Stephen Hawking and 1,000 Experts Sign Letter Warning Of Weaponized Robots


Tesla’s Elon Musk, Apple co-founder Steve Wozniak, Google executive Demis Hassabis, and professor Stephen Hawking are among over 1,000 artificial intelligence experts who have recently signed an open letterwarning the world about the dangers of weaponized robots and a “military artificial intelligence arms race” currently taking place between the world’s military powers.

By:  John Vibes

This article first appeared at ANTIMEDIA.

According to the letter, “AI technology has reached a point where the deployment of [autonomous weapons]is – practically if not legally – feasible within years, not decades, and the stakes are high: autonomous weapons have been described as the third revolution in warfare, after gunpowder and nuclear arms.”

The endpoint of this technological trajectory is obvious: autonomous weapons will become the Kalashnikovs of tomorrow. The key question for humanity today is whether to start a global AI arms race or to prevent it from starting,” the letter continues.

The current military technology available to the world’s governments is already a massive danger to the planet and everyone that lives here, and it is obvious, as the letter states, that the addition of artificial intelligence could make the global arms race significantly more threatening.

Many people have a hard time grasping how close this scenario is to becoming a reality, but the industry’s leading experts, who have a deep knowledge and understanding of the technology and how it is developing, can see the danger represented by military applications of artificial intelligence.

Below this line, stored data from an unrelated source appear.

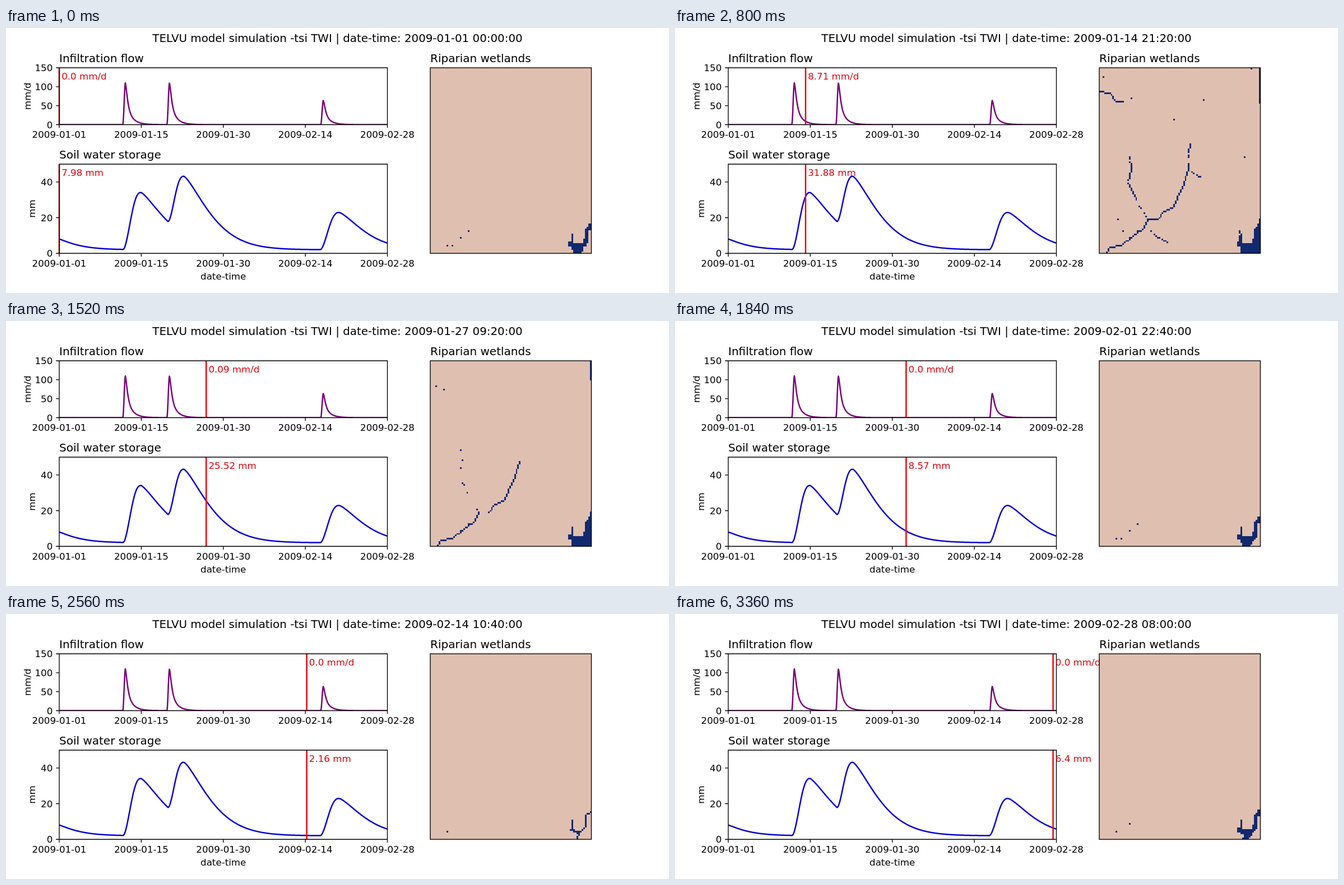
Animation, 1183 px wide and 473 px high, one loop 3.44 s. Source, as an HTML page:

```html
<!DOCTYPE html>
<html lang="en">
<head>
<meta charset="utf-8">
<title>Wetland simulation</title>
<style>
html, body { margin: 0; width: 100%; height: 100%; overflow: hidden; background: #fff; }
svg { display: block; font-family: "DejaVu Sans", sans-serif; font-size: 16.67px; }
.title { font-size: 20px; }
.curve { fill: none; stroke-width: 2.5; stroke-linejoin: round; }
.frame { fill: none; stroke: #000; stroke-width: 1.35; }
.cursor { stroke: #ec0409; stroke-width: 2.5; }
.value { fill: #e0040f; }
</style>
</head>
<body>
<svg id="stage" width="1183" height="473" viewBox="0 0 1183 473"></svg>
<script>
const FRAME_MS = 80, FRAMES = 43, STEP_MS = 2000 * 60000;
const LEFT = 95, RIGHT = 680.5, STEP_X = 13.8;
const stage = document.getElementById("stage");

function add(tag, attrs, text) {
  const node = document.createElementNS("http://www.w3.org/2000/svg", tag);
  for (const key in attrs) node.setAttribute(key, attrs[key]);
  if (text) node.textContent = text;
  stage.appendChild(node);
  return node;
}
const label = (x, y, text, anchor = "start", extra = {}) =>
  add("text", { x, y, "text-anchor": anchor, ...extra }, text);
const smooth = u => u * u * (3 - 2 * u);

// ---- Infiltration: a quick rise, then a fast and a slow decay ----
const pulses = [{ x: 213, mm: 110 }, { x: 291.7, mm: 110 }, { x: 566.2, mm: 64 }];

function infiltration(x) {
  return pulses.reduce((sum, p) => {
    const d = x - p.x, rise = 4.6, fast = d / 2.3;
    if (d < -rise) return sum;
    const shape = d < 0 ? smooth(1 + d / rise)
      : 0.58 * Math.exp(-d / 10) + 0.42 * (1 + fast) * Math.exp(-fast);
    return sum + p.mm * shape;
  }, 0);
}

// ---- Storage: skewed rise to a top, then a stretched exponential recession ----
const BASE = 2.03;

// The recession leaves the top and passes through points a and b.
function recession(top, a, b) {
  const fall = p => Math.log((top[1] - BASE) / (p[1] - BASE));
  const da = a[0] - top[0], db = b[0] - top[0];
  const power = Math.log(fall(b) / fall(a)) / Math.log(db / da);
  return x => BASE + (top[1] - BASE) * Math.exp(-fall(a) * ((x - top[0]) / da) ** power);
}
const phases = [
  { start: 95, top: [95, 7.98], a: [125, 4.87], b: [208, 2.2] },
  { start: 208.8, top: [240.88, 34.1], a: [262, 27.3], b: [290.5, 17.4] },
  { start: 289, top: [317.2, 43.2], a: [357.2, 25.52], b: [467.6, 3.35] },
  { start: 560.5, top: [594.3, 22.9], a: [633.2, 13.84], b: [674.6, 6.4] }
];
for (const p of phases) p.fall = recession(p.top, p.a, p.b);

function storage(x) {
  const i = phases.findLastIndex(p => x >= p.start);
  const { start, top, fall } = phases[i];
  if (x >= top[0]) return fall(x);
  const low = phases[i - 1].fall(start), u = (x - start) / (top[0] - start);
  return low + (top[1] - low) * smooth(1 - (1 - u) ** 1.3);
}

// ---- Charts ----
const dates = ["2009-01-01", "2009-01-15", "2009-01-30", "2009-02-14", "2009-02-28"];

function chart({ top, bottom, max, step, name, unit, unitX, series, color }) {
  const toY = v => bottom - v * (bottom - top) / max;
  const id = "clip" + top;
  const clip = add("clipPath", { id });
  clip.appendChild(add("rect", { x: LEFT, y: top, width: RIGHT - LEFT, height: bottom - top }));
  let d = "";
  for (let x = LEFT; x <= RIGHT; x += 0.5) {
    d += (d ? "L" : "M") + x + " " + toY(series(x)).toFixed(2);
  }
  add("path", { d, class: "curve", stroke: color, "clip-path": `url(#${id})` });
  const cursor = add("line", { y1: top, y2: bottom, class: "cursor" });
  let marks = `M${LEFT} ${top}H${RIGHT}V${bottom}H${LEFT}Z`;
  dates.forEach((date, i) => {
    const x = LEFT + i * (RIGHT - LEFT) / 4;
    marks += `M${x} ${bottom}v5.8`;
    label(x, bottom + 23.7, date, "middle");
  });
  for (let v = 0; v <= max; v += step) {
    marks += `M${LEFT} ${toY(v)}h-5.8`;
    label(83.3, toY(v) + 6, v + "", "end");
  }
  add("path", { d: marks, class: "frame" });
  label(LEFT, top - 10.2, name, "start", { class: "title" });
  const mid = (top + bottom) / 2;
  label(unitX, mid, unit, "middle", { transform: `rotate(-90 ${unitX} ${mid})` });
  const value = label(0, top + 20.5, "", "start", { class: "value" });
  return x => {
    cursor.setAttribute("x1", x);
    cursor.setAttribute("x2", x);
    const n = +series(x).toFixed(2);
    value.setAttribute("x", x + 4.2);
    value.textContent = (Number.isInteger(n) ? n.toFixed(1) : n) + " " + unit;
  };
}

const charts = [
  chart({ top: 71, bottom: 172.5, max: 150, step: 50, name: "Infiltration flow",
    unit: "mm/d", unitX: 43.9, series: infiltration, color: "#780078" }),
  chart({ top: 243, bottom: 402.2, max: 50, step: 20, name: "Soil water storage",
    unit: "mm", unitX: 52.4, series: storage, color: "#0500da" })
];
label(387.7, 448.8, "date-time", "middle");
const heading = label(591.5, 24.6, "", "middle", { "font-size": 19.85 });

// ---- Map: each cell floods once storage passes its threshold ----
const MAP = { x: 757, y: 71, w: 287.5, h: 331, cols: 98, rows: 113 };
const cells = new Map();
const parse = text => text.split(",").map(part => part.trim().split(" ").map(Number));
const noise = (c, r) => Math.abs(Math.sin(c * 12.99 + r * 78.23) * 43758.55) % 1;

function wet(c, r, level) {
  const key = r * MAP.cols + c;
  cells.set(key, Math.min(level, cells.get(key) ?? Infinity));
}

// Visits every cell along a polyline of "col row" points, with progress 0..1.
function trace(path, visit) {
  const pts = parse(path);
  for (let i = 1; i < pts.length; i++) {
    const [c0, r0] = pts[i - 1], [c1, r1] = pts[i];
    const n = Math.max(Math.abs(c1 - c0), Math.abs(r1 - r0));
    for (let k = 0; k <= n; k++) {
      const u = k / n;
      visit(Math.round(c0 + (c1 - c0) * u), Math.round(r0 + (r1 - r0) * u), (i - 1 + u) / (pts.length - 1));
    }
  }
}

// Thresholds run from lo to hi; a few cells flood early, a share "gap" only at the peak.
function stream(path, lo, hi, early = 0, gap = 0) {
  trace(path, (c, r, t) => {
    const n = noise(c, r);
    wet(c, r, n < gap ? 36 : (lo + (hi - lo) * t) * (1 - early * n ** 4));
  });
}

// The lake spreads outward from its bed.
function lake() {
  const bed = [];
  const dig = path => trace(path, (c, r) => bed.push([c, r]));
  dig("86 101, 86 107, 89 109, 92 107, 94 105, 94 98, 97 96");
  dig("85 107, 90 108, 89 112");
  for (let r = 92; r < MAP.rows; r++) {
    for (let c = 84; c < MAP.cols; c++) {
      const d = Math.min(...bed.map(([bc, br]) => Math.hypot(bc - c, br - r)));
      const ear = c < 86 && r >= 106 && r <= 108;
      const basin = c >= 86 && r >= 107, slope = c >= 97 - (r - 92) / 3;
      if (d === 0) wet(c, r, 0);
      else if (ear || basin) wet(c, r, Math.min(2 + 3.5 * Math.max(0, d - 0.9) + 2 * noise(c, r) * (d > 1), 24));
      else if (slope) wet(c, r, Math.min(2 + 6 * Math.max(0, d - 0.9), r < 97 ? 31 : 24));
    }
  }
}
lake();

stream("4 112, 6 109, 13 108, 20 102, 26 98, 29 92", 18, 24, 0.5);
stream("35 92, 38 88, 45 84, 48 76, 51 70, 54 61", 19, 25, 0.2);
stream("29 92, 35 92", 28, 30);
stream("54 61, 54 52, 55 45", 27, 31, 0, 0.25);
stream("28 90, 25 85, 20 76, 17 69, 19 62, 18 54", 26, 31, 0.2, 0.2);
stream("31 99, 34 102, 41 106", 29, 31, 0, 0.4);
stream("56 63, 58 65, 61 66", 28, 30, 0, 0.2);
stream("0 14, 6 15, 10 20, 14 20", 27, 29, 0.3);
stream("97 0, 97 21", 20, 30);
stream("85 97, 85 105", 27, 30, 0, 0.2);

// Springs by the main stream wake one by one; lone pools come late.
parse("10 108, 18 103, 13 108, 23 99").forEach(([c, r], i) => wet(c, r, 8 - 6 / 2 ** i));
parse("45 31, 63 19, 88 54, 92 0, 2 5, 19 18, 14 99, 11 92").forEach(([c, r]) => wet(c, r, 30));

add("rect", { x: MAP.x, y: MAP.y, width: MAP.w, height: MAP.h, fill: "#dfbfb0" });
const water = add("path", { fill: "#11296f", "shape-rendering": "crispEdges" });
add("rect", { x: MAP.x, y: MAP.y, width: MAP.w, height: MAP.h + 0.2, class: "frame" });
label(757, 60.8, "Riparian wetlands", "start", { class: "title" });

function drawWater(level) {
  const edgeX = c => Math.round(MAP.x + c * MAP.w / MAP.cols);
  const edgeY = r => Math.round(MAP.y + r * MAP.h / MAP.rows);
  let d = "";
  for (const [key, threshold] of cells) {
    if (threshold > level) continue;
    const c = key % MAP.cols, r = Math.floor(key / MAP.cols);
    d += `M${edgeX(c)} ${edgeY(r)}H${edgeX(c + 1)}V${edgeY(r + 1)}H${edgeX(c)}Z`;
  }
  water.setAttribute("d", d);
}

// ---- Playback ----
let shown = -1;
function draw(ms) {
  const k = Math.floor(ms / FRAME_MS) % FRAMES;
  if (k === shown) return;
  shown = k;
  const x = LEFT + k * STEP_X;
  const stamp = new Date(Date.UTC(2009, 0, 1) + k * STEP_MS).toISOString();
  heading.textContent = "TELVU model simulation -tsi TWI | date-time: " + stamp.slice(0, 19).replace("T", " ");
  charts.forEach(update => update(x));
  drawWater(storage(x));
}
const start = performance.now();
function tick() {
  draw(performance.now() - start);
  requestAnimationFrame(tick);
}
tick();
</script>
</body>
</html>
```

How this situation can actually be handled is extremely complicated because there is actually no ability for the general population of any country to ensure that their governments don’t develop military artificial intelligence.

According to the Guardian, Toby Walsh, professor of AI at the University of New South Wales, has suggested that the United Nations oversee a ban of these weapons, however a ban of this nature would only ensure that the countries in control of the UN and NATO would have exclusive access to weaponized AI. This is similar to the way the United Nations currently bans nuclear weapons while allowing larger NATO nations to continue developing them.

The solution to this problem will not be enacted by any of the governments or government-affiliated agencies that will benefit from the development of military AI, but a letter from over 1,000 of the industries leading experts is a start towards actually finding a real ground-up solution.

This article first appeared at ANTIMEDIA.